As with other IRL artwork and the likes, the original is the most valuable and the price for which it goes is determined largely by public interest and demand. Many digital copies of the work may exist, but it’s the original NFT that the market is interested in. So saving the image/video/song from the internet may seem like you’ve outsmarted the system, but the copy you download won’t contain any of the important information that the original NFT file does – you’ll have the image/video/song/whatever it may be, but it won’t be worth anything as you won’t have the original coding to go along with it. This explains why NFTs make sense in the art world where verifying something as being an original has always been important. 

Why am I even talking about NFTs?

Well, Kate Moss recently got into the market, so naturally, that’s when our interest was piqued. Uploading three videos of herself – “Walk with Kate”, “Sleep with Kate”, “Drive with Kate” – they offer bidders the chance to own intimate clips of the model doing normal everyday activities (i.e. walking, sleeping, and driving). Commenting on what inspired her to get into the online trading world, Moss said in a statement, “NFTs are interesting to me because it’s a new medium for art that I can participate in directly and be in control of my image.”

Which brings me to ownership. 

Not the first to ponder the question of content ownership, it’s a topic that fellow model Emily Ratajkowski explored in an essay she penned for The Cut last year. Titled Buying Myself Back: When does a model own her own image?, the essay came about after Ratajkowski learned she was to be the subject of a new book of images – one containing unpublished polaroids taken of her at the start of her career and all without her prior knowledge or consent. An excerpt from the article reads, “I knew I had never signed anything; I had never agreed to anything. No one had asked me.” Those of you familiar with the piece will know that the book was published anyway. In fact, it sold out, with several reprints being made to meet demand. That same photographer even went on to publish two more books, all centred on unused images he had taken of Ratajkowski for “some arty magazine” that never made the cut. 

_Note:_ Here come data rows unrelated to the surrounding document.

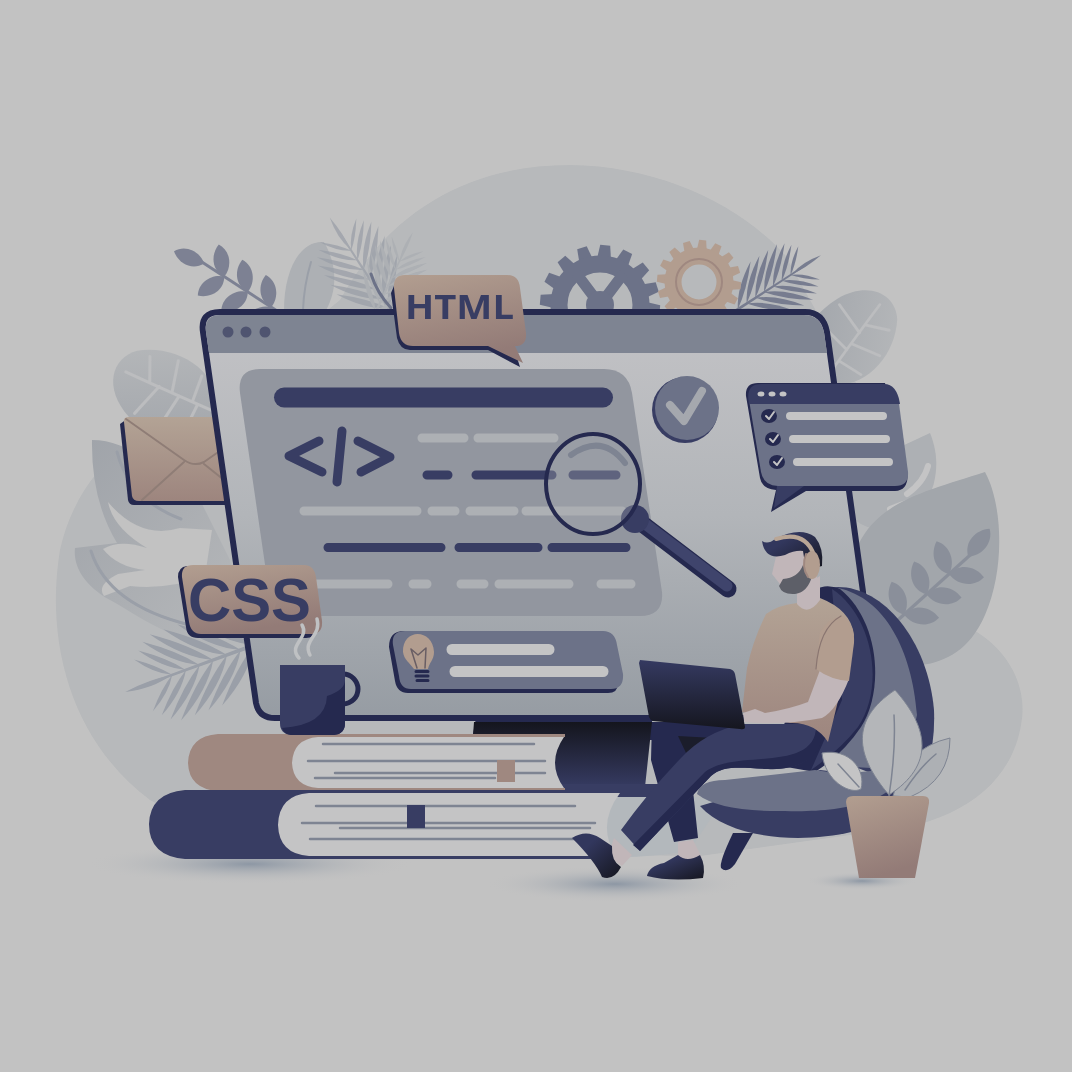
<!DOCTYPE html>
<html lang="en">
<head>
<meta charset="utf-8">
<title>Web development illustration</title>
<style>
:root{--paper:#c2c2c2;--blob:#b7b9bb;--navy:#383d63;--ink:#25294f;--slate:#6c7288;--steel:#7e8492;--panel:#92969f;--mist:#adb0b4;--leaf:#9a9fa8;--tan:#b29d8f;--clay:#9f8880;--skin:#c1b6b9;--white:#c4c4c5}
html,body{margin:0;width:1072px;height:1072px;overflow:hidden;background:var(--paper)}
svg{display:block}
.navy{fill:var(--navy)}.ink{fill:var(--ink)}.slate{fill:var(--slate)}.steel{fill:var(--steel)}.mist{fill:var(--mist)}.leaf{fill:var(--leaf)}.tan{fill:var(--tan)}.clay{fill:var(--clay)}.skin{fill:var(--skin)}.white{fill:var(--white)}.paper{fill:var(--paper)}
.line{fill:none;stroke-linecap:round;stroke-linejoin:round}
.s-navy{stroke:var(--navy)}.s-ink{stroke:var(--ink)}.s-white{stroke:var(--white)}.s-mist{stroke:var(--mist)}.s-steel{stroke:var(--steel)}.s-leaf{stroke:var(--leaf)}
text{font-family:"Open Sans","DejaVu Sans",sans-serif;font-weight:700;fill:var(--navy)}
.css-label{font-family:"Liberation Sans",Arial,sans-serif}
</style>
</head>
<body>
<svg width="1072" height="1072" viewBox="0 0 1072 1072" role="img" aria-label="A developer with a laptop in front of a large monitor showing code">
<defs>
<linearGradient id="screen" x1="0" y1="0" x2="0" y2="1"><stop stop-color="#c3c3c6"/><stop offset=".5" stop-color="#b2b5b9"/><stop offset="1" stop-color="#969ca3"/></linearGradient>
<linearGradient id="warm" x1="0" y1="0" x2="0.3" y2="1"><stop stop-color="#b29e90"/><stop offset="1" stop-color="#937b77"/></linearGradient>
<linearGradient id="warm-soft" x1="0" y1="0" x2="0" y2="1"><stop stop-color="#b3a395"/><stop offset="1" stop-color="#9d857e"/></linearGradient>
<linearGradient id="night" x1="0" y1="0" x2="0" y2="1"><stop stop-color="#353a61"/><stop offset="1" stop-color="#15161f"/></linearGradient>
<linearGradient id="stand-shade" x1="0" y1="0" x2="0" y2="1"><stop stop-color="#14151d"/><stop offset="1" stop-color="#363b62"/></linearGradient>
<linearGradient id="shoe" x1="0" y1="0" x2="1" y2="1"><stop offset=".3" stop-color="#32375d"/><stop offset="1" stop-color="#15161f"/></linearGradient>
<linearGradient id="foliage" x1="0" y1="0" x2="1" y2="1"><stop stop-color="#9fa3a9"/><stop offset="1" stop-color="#b7b9bb"/></linearGradient>
<radialGradient id="shadow"><stop stop-color="#8d97a4"/><stop offset="1" stop-color="#c2c2c2" stop-opacity="0"/></radialGradient>
<path id="blade" d="M0 0Q28-9 66 0Q28 5 0 0"/>
<g id="blade-pair"><use href="#blade" transform="rotate(-42)"/><use href="#blade" transform="rotate(42)"/></g>
<g id="frond">
<path d="M0-2L125-1V1L0 2Z"/>
<use href="#blade-pair" x="14"/><use href="#blade-pair" x="28"/><use href="#blade-pair" x="42"/><use href="#blade-pair" x="56"/>
<use href="#blade-pair" transform="translate(70) scale(.9)"/><use href="#blade-pair" transform="translate(84) scale(.75)"/><use href="#blade-pair" transform="translate(98) scale(.6)"/><use href="#blade" transform="translate(100) scale(.7)"/>
</g>
<path id="leaflet" d="M0 0C6-13 22-14 32-6C26 6 10 8 0 0"/>
<g id="leaflet-pair"><use href="#leaflet" transform="rotate(-58)"/><use href="#leaflet" transform="rotate(58)"/></g>
<g id="sprig"><path d="M0-1.5H110V1.5H0Z"/><use href="#leaflet-pair" x="20"/><use href="#leaflet-pair" x="48"/><use href="#leaflet-pair" x="76"/><use href="#leaflet" x="100"/></g>
<g id="rib-leaf">
<path fill="url(#foliage)" d="M0 0C-10-45 30-62 75-52C112-42 122-12 104 8C75 34 25 38 0 0"/>
<path class="line" stroke="#bcbdbf" stroke-width="3" d="M0 0Q60-10 102-16M24-4L20-38M44-7L44-44M66-10L72-46M30-4L36 22M52-8L64 22M76-12L90 10"/>
</g>
<path id="tooth" d="M-7-46L-5-60H5L7-46Z"/>
<g id="teeth-four"><use href="#tooth"/><use href="#tooth" transform="rotate(90)"/><use href="#tooth" transform="rotate(180)"/><use href="#tooth" transform="rotate(270)"/></g>
<g id="teeth"><use href="#teeth-four" transform="rotate(5)"/><use href="#teeth-four" transform="rotate(27.5)"/><use href="#teeth-four" transform="rotate(50)"/><use href="#teeth-four" transform="rotate(72.5)"/></g>
<g id="task-tick"><ellipse class="ink" rx="8" ry="7"/><path class="line s-white" stroke-width="2" d="M-3 0L0 3L5-4"/></g>
</defs>

<rect class="paper" width="1072" height="1072"/>
<path id="backdrop" fill="var(--blob)" d="M150 800C70 740 45 640 60 550C75 480 130 420 230 390L340 300C390 210 470 165 570 165C660 166 740 205 785 255L860 390L935 615C1000 630 1030 680 1021 725C1010 790 950 830 850 835L700 856L240 850Z"/>

<g id="ground-shadows" fill="url(#shadow)"><ellipse cx="250" cy="864" rx="165" ry="20"/><ellipse cx="615" cy="884" rx="130" ry="18"/><ellipse cx="862" cy="881" rx="56" ry="9"/></g>

<g id="plants">
<path class="mist" d="M284 310C284 270 300 240 324 242C340 270 335 295 325 312Z"/><path class="line s-leaf" stroke-width="2" d="M303 310Q304 285 311 262"/>
<use href="#sprig" class="slate" opacity=".8" transform="translate(288 318) rotate(213)"/>
<use href="#frond" class="leaf" opacity=".75" transform="translate(395 318) rotate(237) scale(.82)"/>
<use href="#frond" class="mist" transform="translate(372 320) rotate(295) scale(.66)"/>
<path class="line" stroke="var(--slate)" stroke-width="3" d="M371 274Q377 293 391 308"/>
<use href="#frond" class="slate" opacity=".85" transform="translate(729 315) rotate(-33) scale(.75)"/>
<use href="#rib-leaf" transform="translate(220 414) rotate(213)"/>
<use href="#rib-leaf" transform="translate(822 384) rotate(-45) scale(.95)"/>
<path fill="url(#foliage)" d="M92 440C130 440 160 470 200 500L230 560L245 650C180 650 130 610 110 600C83 585 73 565 75 548L117 543Q91 500 92 440"/>
<path class="paper" d="M108 502Q140 540 180 528L212 530L205 576Q168 590 130 586L104 596Q96 585 118 574L145 570Q117 567 103 549Q120 539 147 548Q113 528 108 502"/>
<path class="line s-leaf" stroke-width="3" d="M117 452Q130 500 181 519M91 551Q108 605 190 625"/>
<use href="#frond" class="leaf" transform="translate(268 640) rotate(160) scale(1.04)"/>
<path class="mist" d="M840 475L930 433C945 470 930 500 918 515Q880 540 855 520Z"/>
<path class="line s-white" stroke-width="6" d="M907 494Q924 482 928 466M890 509Q912 500 925 499"/>
<path fill="#a2a6ab" d="M858 545C880 500 930 490 985 472C1003 505 1005 570 985 615C970 650 945 662 922 665L865 590Z"/>
<use href="#sprig" class="steel" opacity=".65" transform="translate(888 629) rotate(-42) scale(1.08)"/>
</g>

<g id="gears">
<g transform="translate(600 305)"><use href="#teeth" class="slate"/><circle r="41" fill="none" stroke="var(--slate)" stroke-width="17"/><path stroke="var(--slate)" stroke-width="11" d="M0 0L-24-32M0 0L24-32"/><circle class="slate" r="14"/></g>
<g transform="translate(699 282)"><use href="#teeth" class="tan" transform="scale(.7)"/><circle r="26" fill="none" stroke="var(--tan)" stroke-width="17"/><circle r="23" fill="none" stroke="var(--clay)" stroke-width="2"/></g>
</g>

<g id="envelope">
<path class="ink" d="M120 424L127 419L230 495V505H134Q129 505 128 500Z"/>
<path fill="url(#warm-soft)" d="M124 422Q123 417 129 417H235V501H139Q133 501 132 496Z"/>
<path class="line" stroke="#8f7d76" stroke-width="2" d="M126 419L184 460Q194 467 204 462L224 448M142 500L184 462M204 464L224 480"/>
</g>

<g id="monitor">
<path class="ink" d="M476 718H652V740H472Z"/>
<path fill="url(#screen)" stroke="var(--ink)" stroke-width="6" d="M203 332Q200 312 220 312H805Q823 312 827 332L878 700Q880 718 862 718H275Q259 718 256 703Z"/>
<path class="steel" d="M206 332Q204 315 220 315H804Q820 315 824 332L827 353H209Z"/>
<g fill="#4f5470"><circle cx="228" cy="332" r="5.5"/><circle cx="246" cy="332" r="5.5"/><circle cx="265" cy="332" r="5.5"/></g>
</g>

<g id="code-panel">
<path fill="var(--panel)" d="M240 393Q237 369 260 369H604Q628 369 632 393L662 592Q664 616 640 616H295Q273 616 269 592Z"/>
<path class="line s-navy" stroke-width="20" d="M284 397.5H603"/>
<path class="line s-navy" stroke-width="9" d="M319 441L289 456L322 472M342 431L337 482M358 441L390 457L361 472"/>
<path class="line s-mist" stroke-width="9" d="M422 438H464M478 438H554M304 511H417M432 511H455M470 511H514M526 511H622M300 584H388M413 584H427M461 584H484M499 584H569M601 584H631"/>
<path class="line s-navy" stroke-width="9" d="M427 475H448M476 475H552M573 475H616M328 547.5H441M459 547.5H538M552 547.5H626"/>
</g>

<g id="approved-badge"><ellipse class="navy" cx="685" cy="410" rx="33" ry="33"/><ellipse class="slate" cx="687" cy="408" rx="32" ry="32"/><path class="line" stroke="#a5a8ae" stroke-width="8" stroke-linecap="butt" d="M670 405L684 421L702 391"/></g>

<g id="magnifier">
<path class="line s-ink" stroke-width="17" d="M640 522L728 589"/><path class="line" stroke="#3f446c" stroke-width="11" d="M640 520L727 586"/>
<circle class="navy" cx="635" cy="519" r="14"/>
<ellipse cx="593" cy="484" rx="47" ry="50" fill="#a5a9b0" fill-opacity=".35" stroke="var(--ink)" stroke-width="4"/>
<path class="line" stroke="var(--steel)" stroke-width="6" d="M571 455Q602 433 625 463"/>
</g>

<g id="task-window">
<path class="ink" d="M746 396Q745 383 758 383H885L907 470Q910 490 895 491H806L771 512L776 490Q762 489 760 478Z"/>
<path class="slate" d="M749 400L898 396L908 472Q909 486 895 486H778Q764 486 761 472Z"/>
<path class="navy" d="M749 404Q745 384 761 384H884Q897 384 900 404Z"/>
<path class="navy" d="M777 486H804L774 508Z"/>
<g class="white"><ellipse cx="761" cy="394" rx="3.5" ry="2.5"/><ellipse cx="772" cy="394" rx="3.5" ry="2.5"/><ellipse cx="783" cy="394" rx="3.5" ry="2.5"/></g>
<path class="line s-white" stroke-width="8" d="M790 416H883M793 439H886M797 462H889"/>
<use href="#task-tick" x="769" y="416"/><use href="#task-tick" x="773" y="439"/><use href="#task-tick" x="777" y="462"/>
</g>

<g id="html-bubble">
<path class="ink" d="M391 293L396 281L514 348L520 367L488 350H410Q400 350 397 338Z"/>
<path fill="url(#warm)" d="M394 288Q393 275 405 275H507Q519 275 520 288L526 333Q527 346 515 346L523 363L488 346H413Q401 346 399 333Z"/>
<text x="405" y="319" font-size="34" textLength="109" lengthAdjust="spacingAndGlyphs">HTML</text>
</g>

<g id="idea-card">
<path class="ink" d="M389 647Q389 631 404 631L617 680Q620 693 608 693H408Q397 693 395 681Z"/>
<path class="slate" d="M393 645Q391 631 405 631H603Q615 631 617 645L623 674Q624 689 611 689H411Q400 689 399 676Z"/>
<path class="line s-white" stroke-width="11" d="M452 649.5H549M455 671.5H603"/>
<path class="tan" d="M403 652C402 628 433 628 434 652C434 660 429 663 428 669H414C410 663 404 660 403 652"/>
<path class="line" stroke="#695e64" stroke-width="1.5" d="M417 668L411 649L418 655L426 648L425 668"/>
<path class="line s-ink" stroke-width="3" d="M416 671.5H428M416 676H428M417 680.5H428"/>
</g>

<g id="css-bubble">
<path class="ink" d="M178 577Q178 567 187 566L315 630Q315 638 306 638H198Q187 638 186 627Z"/>
<path fill="url(#warm)" d="M182 577Q181 565 193 565H304Q314 565 316 577L322 621Q323 634 311 634H201Q191 634 189 622Z"/>
<text class="css-label" x="188" y="621" font-size="61" textLength="123" lengthAdjust="spacingAndGlyphs">CSS</text>
</g>

<g id="stand">
<path fill="url(#stand-shade)" d="M474 722H652L645 787H540V735H473Z"/>
<path class="navy" d="M560 784H690V797H560Z"/>
<path fill="#b3b8bc" d="M605 797H725L690 850Q660 858 600 857Z"/>
</g>

<g id="books">
<path class="clay" d="M218 734H565V737H330V788H565V791H218Q189 789 188 763Q189 736 218 734"/>
<path class="white" d="M318 737H564Q546 763 564 788H318Q293 786 292 763Q293 739 318 737"/>
<path class="line s-steel" stroke-width="2.5" d="M323 744H534M308 761H545M335 773H545M315 778H495"/>
<path class="clay" d="M497 760H515V782H497Z"/>
<path class="navy" d="M185 790H620V794H320V855H600V859H185Q149 856 149 824Q150 793 185 790"/>
<path class="white" d="M309 793H620Q596 825 616 856H309Q279 854 278 825Q279 795 309 793"/>
<path class="line s-steel" stroke-width="2.5" d="M316 806H575M302 823H595M340 828H590M310 839H575"/>
<path class="navy" d="M407 805H425V828H407Z"/>
</g>

<g id="mug">
<path class="line" stroke="#bfc1c3" stroke-width="3.5" d="M299 658C287 645 310 638 302 625M310 655C302 640 322 636 317 619"/>
<circle cx="343" cy="689" r="15" fill="none" stroke="var(--ink)" stroke-width="5"/>
<path class="navy" d="M280 665H345V723Q345 734 334 735H291Q280 734 280 723Z"/>
<path class="ink" d="M345 680V723Q345 734 334 735H291Q284 734 282 728Q326 725 327 696Q345 690 345 680"/>
</g>

<g id="chair">
<path class="ink" d="M733 833H753L735 864Q727 874 721 868Q719 862 733 833"/>
<path class="navy" d="M820 590C870 573 927 630 934 710Q936 760 915 790L850 765Z"/>
<path class="slate" d="M838 588C885 598 912 650 917 715L905 770L820 765C872 735 885 655 838 588"/>
<path class="ink" d="M815 590Q826 583 840 589C879 620 885 690 861 727Q843 754 815 772L775 765Z"/>
<path class="navy" d="M832 589C872 615 886 685 858 727Q840 750 811 770L842 700Z"/>
<path class="navy" d="M700 806C740 850 850 844 895 815L905 780L820 770Z"/>
<path class="slate" d="M697 794Q700 780 725 780L815 770Q855 778 900 764C905 802 840 813 785 811Q720 812 697 794"/>
</g>

<g id="developer">
<path class="skin" d="M678 842L693 840L702 858L678 860ZM614 838L632 855L622 866L608 856Z"/>
<path class="ink" d="M652 722H735L723 750L690 762L698 838L674 842L651 760Z"/>
<path fill="#1b1d2b" d="M678 736L714 738L687 755Z"/>
<path class="navy" d="M742 724H815C830 760 793 770 768 769C740 768 724 765 711 776L640 851L621 830Q650 790 681 758Q705 732 742 724"/>
<path class="ink" d="M816 722C836 757 793 771 768 769C740 768 724 765 711 776L640 851L633 845L705 772C735 748 820 775 816 722"/>
<path fill="url(#shoe)" d="M572 838Q586 829 600 838L612 846Q611 861 621 867Q614 881 602 877Q595 861 572 838"/>
<path fill="url(#shoe)" d="M647 876Q649 866 664 863L678 855Q687 863 700 855Q706 866 703 878Q670 882 647 876"/>
<path fill="url(#warm-soft)" d="M766 614Q778 605 797 603L820 598Q851 610 854 635L828 742Q815 722 790 723L742 712L747 668Q753 640 766 614"/>
<path class="skin" d="M820 670L849 679Q837 710 822 718Q780 726 744 722L743 713L755 709L765 713Q790 709 808 702Z"/>
<path class="tan" d="M820 632Q830 617 843 616Q855 625 854 643L849 681Q831 680 816 669Z"/>
<path class="line" stroke="#8a7671" stroke-width="1.2" d="M841 616Q819 628 816 669"/>
<path class="skin" d="M797 590L820 576V600Q808 617 797 604Z"/>
<path class="skin" d="M777 552L806 548L818 580Q800 596 783 588L772 574Z"/>
<path fill="#5d5f68" d="M803 565L812 576Q808 592 795 594Q782 595 779 586L783 579Q798 578 803 565"/>
<path fill="url(#shoe)" d="M762 541Q768 545 775 539Q800 526 815 537Q824 548 822 566L806 570L803 551Q795 550 785 555Q765 561 762 541"/>
<path class="line" stroke="#b9a696" stroke-width="4" d="M776 539Q805 530 814 555"/>
<ellipse class="tan" cx="812" cy="565" rx="8" ry="14"/><path class="line" stroke="var(--clay)" stroke-width="2" d="M806 554Q801 567 808 577"/>
</g>

<g id="laptop"><path fill="url(#night)" d="M640 660L730 669Q734 670 735 674L745 727Q745 730 740 729L653 721Q650 720 649 717L639 663Z"/></g>

<g id="potted-plant">
<path class="mist" stroke="var(--steel)" d="M893 796Q905 748 950 738Q950 780 910 797Z"/>
<path class="white" stroke="var(--steel)" d="M861 789C851 795 825 782 822 753C850 748 866 770 861 789"/>
<path fill="#b4b6b9" stroke="var(--steel)" d="M889 795C855 755 850 720 895 690C929 728 935 765 889 795"/>
<path class="line s-steel" stroke-width="1.5" d="M889 796Q896 750 894 715M859 787L838 764M905 790Q921 766 936 754"/>
<path fill="url(#warm)" d="M846 802Q846 796 853 796H923Q930 796 929 803L915 878H859Z"/>
</g>
</svg>
</body>
</html>
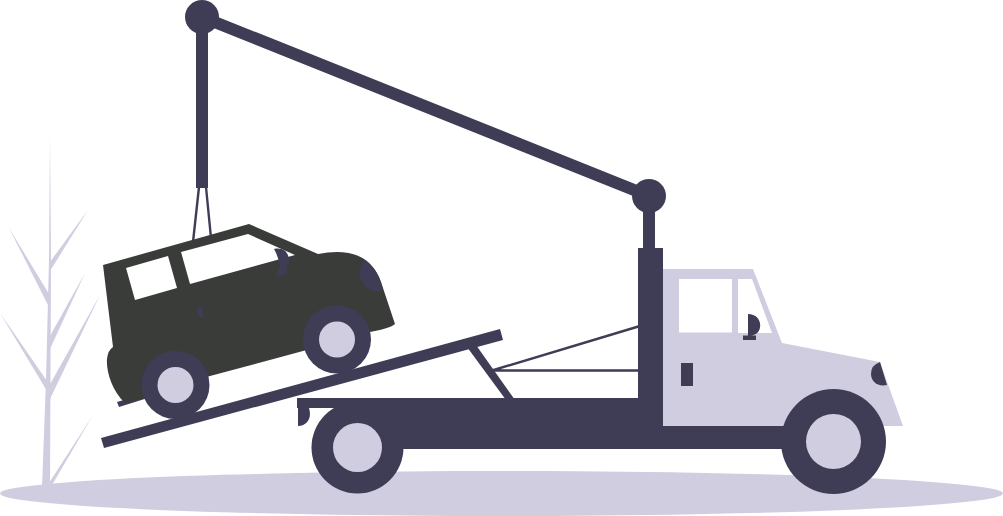
<!DOCTYPE html>
<html lang="en">
<head>
<meta charset="utf-8">
<title>Tow truck lifting a car</title>
<style>
  :root {
    --paper: #ffffff;
    --navy: #3f3d56;
    --lilac: #d0cde1;
    --car: #3a3c3a;
  }
  html, body { margin: 0; height: 100%; overflow: hidden; background: var(--paper); }
  .scene { display: block; width: 1003px; height: 516px; }
  .navy { fill: var(--navy); }
  .lilac { fill: var(--lilac); }
  .paper { fill: var(--paper); }
  .car { fill: var(--car); }
  .beam { fill: none; stroke: var(--navy); stroke-width: 12; }
  .cable { fill: none; stroke: var(--navy); stroke-width: 2.4; }
</style>
</head>
<body>
<svg class="scene" viewBox="0 0 1003 516" role="img" aria-label="A tow truck with a crane lifting a car onto its ramp">
  <ellipse id="ground" class="lilac" cx="501.500" cy="493.500" rx="501.500" ry="22.500"/>

  <g id="tree" class="lilac">
    <polygon points="50,134 51,260 50,487 42,487 46,380 49,260"/>
    <polygon points="88,210 50,262 50,271"/>
    <polygon points="9,228 49,294 49,307"/>
    <polygon points="85,273 50,336 50,349"/>
    <polygon points="0,313 47,381 47,391"/>
    <polygon points="100,295 49,386 49,401"/>
    <polygon points="93,415 49,483 52,485"/>
  </g>

  <g id="crane">
    <path class="beam" d="M202 17V188M202 17L649 196V250"/>
    <circle class="navy" cx="202" cy="17" r="17"/>
    <circle class="navy" cx="649" cy="196" r="17"/>
    <path class="cable" d="M199 187L193 242M206 187L211 238"/>
  </g>

  <g id="car">
    <polygon class="navy" points="117,402 150,392 151,397 119,407"/>
    <path class="car" d="M103 265L249 224L318 254C352 247 373 258 381 282L395 324C390 328 380 330 370 332L303 351L210 376L141 399L125 403C112 391 106 371 107 359Q108 350 113 347Z"/>
    <polygon class="paper" points="126,268 168,256 177,288 135,300"/>
    <path class="paper" d="M181 252L248 234L295 255L190 284Z"/>
    <path class="navy" d="M274 249C284 247 289 253 289 261Q288 266 286 268L287 274L278 276L276 273L280 267Q279 258 274 249Z"/>
    <path class="navy" d="M365 260C376 268 381 280 383 290C372 295 363 286 360 277Q358 266 365 260Z"/>
    <path class="navy" d="M201 306L204 318C195 317 195 308 201 306Z"/>
    <circle class="navy" cx="175.500" cy="385" r="34"/>
    <circle class="lilac" cx="175.500" cy="385" r="18"/>
    <circle class="navy" cx="337" cy="339.500" r="34"/>
    <circle class="lilac" cx="337" cy="339.500" r="18"/>
  </g>

  <g id="ramp">
    <polygon class="navy" points="101,438 500,329 503,340 104,448"/>
    <polygon class="navy" points="467,347 476,345 515,400 506,400"/>
    <path class="cable" d="M640 326L492 370.500H640"/>
  </g>

  <g id="truck">
    <path class="lilac" d="M662 269H753L782 343L880 362L903 426H662Z"/>
    <rect class="paper" x="679" y="279" width="53" height="53.500"/>
    <polygon class="paper" points="738,279 752,279 772,333 738,333"/>
    <path class="navy" d="M748 314C764 314 764 336 750 335.500H756V340H743V335.500H748Z"/>
    <rect class="navy" x="681" y="363" width="12" height="23"/>
    <path class="navy" d="M880 362L887 385C877 387 871 381 871 374Q871 365 880 362Z"/>
    <path class="navy" d="M297 398H638V248H663V426H790V449H390L345 408H309C312 417 308 426 298 426V408H297Z"/>
    <circle class="navy" cx="357.500" cy="447.500" r="46"/>
    <circle class="lilac" cx="357.500" cy="447.500" r="24.500"/>
    <circle class="navy" cx="833.500" cy="441.500" r="52.500"/>
    <circle class="lilac" cx="833.500" cy="441.500" r="27.500"/>
  </g>
</svg>
</body>
</html>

You might question how this was allowed to happen but as she put it, “the problem with justice, or even the pursuit of justice, in the U.S. is that it costs. A lot.” Unable to meet the funds needed to demand her voice be heard, Ratajkowski had to sit back, powerless, and just watch it all play out.  

That was September of last year, but such situations continue to happen. More recently, pertaining to actress Sharon Stone. Revealing that she never knew that that infamous Basic Instinct scene would turn out how it did, the clip will soon be dredged into the spotlight once again thanks to an XXX director’s cut of the movie to be released this summer. Writing about the incident in her memoir The Beauty of Living Twice, Stone told fans, “that was how I saw my vagina-shot for the first time, long after I’d been told, ‘we can’t see anything, I just need you to remove your panties as the white is reflecting the light, so we know you have panties on.’” 

Knowing how director Paul Verhoeven originally got the shot is fairly shocking in and of itself, however, what’s more shocking still is that Stone has no way of stopping it from being part of the newly-restored version of the film. She too is powerless, with no say in what makes the final cut. No, she never gave permission for directors to film up her skirt in the first place, but it appears that that’s a minor detail in this instance (please sense the heavy sarcasm used here). 

Back to Moss and the NFT though.

If at first, you thought, “hmm, maybe this is a little much”, then I’d be right there with you. Posting videos of yourself that already exist elsewhere on the internet and asking people to buy them seems outlandish. But factor in the above – women’s ongoing struggle for ownership of their bodies, the ever-present threat that you’ll be taken advantage of by money-hungry vultures looking to turn a profit, public backlash for decisions you were not even involved in making – and the fact that Kate intends on donating part of the proceeds from the sale of her NFTs to the mental health charity Gurls Talk, and you’ll probably come to a different conclusion. As did I.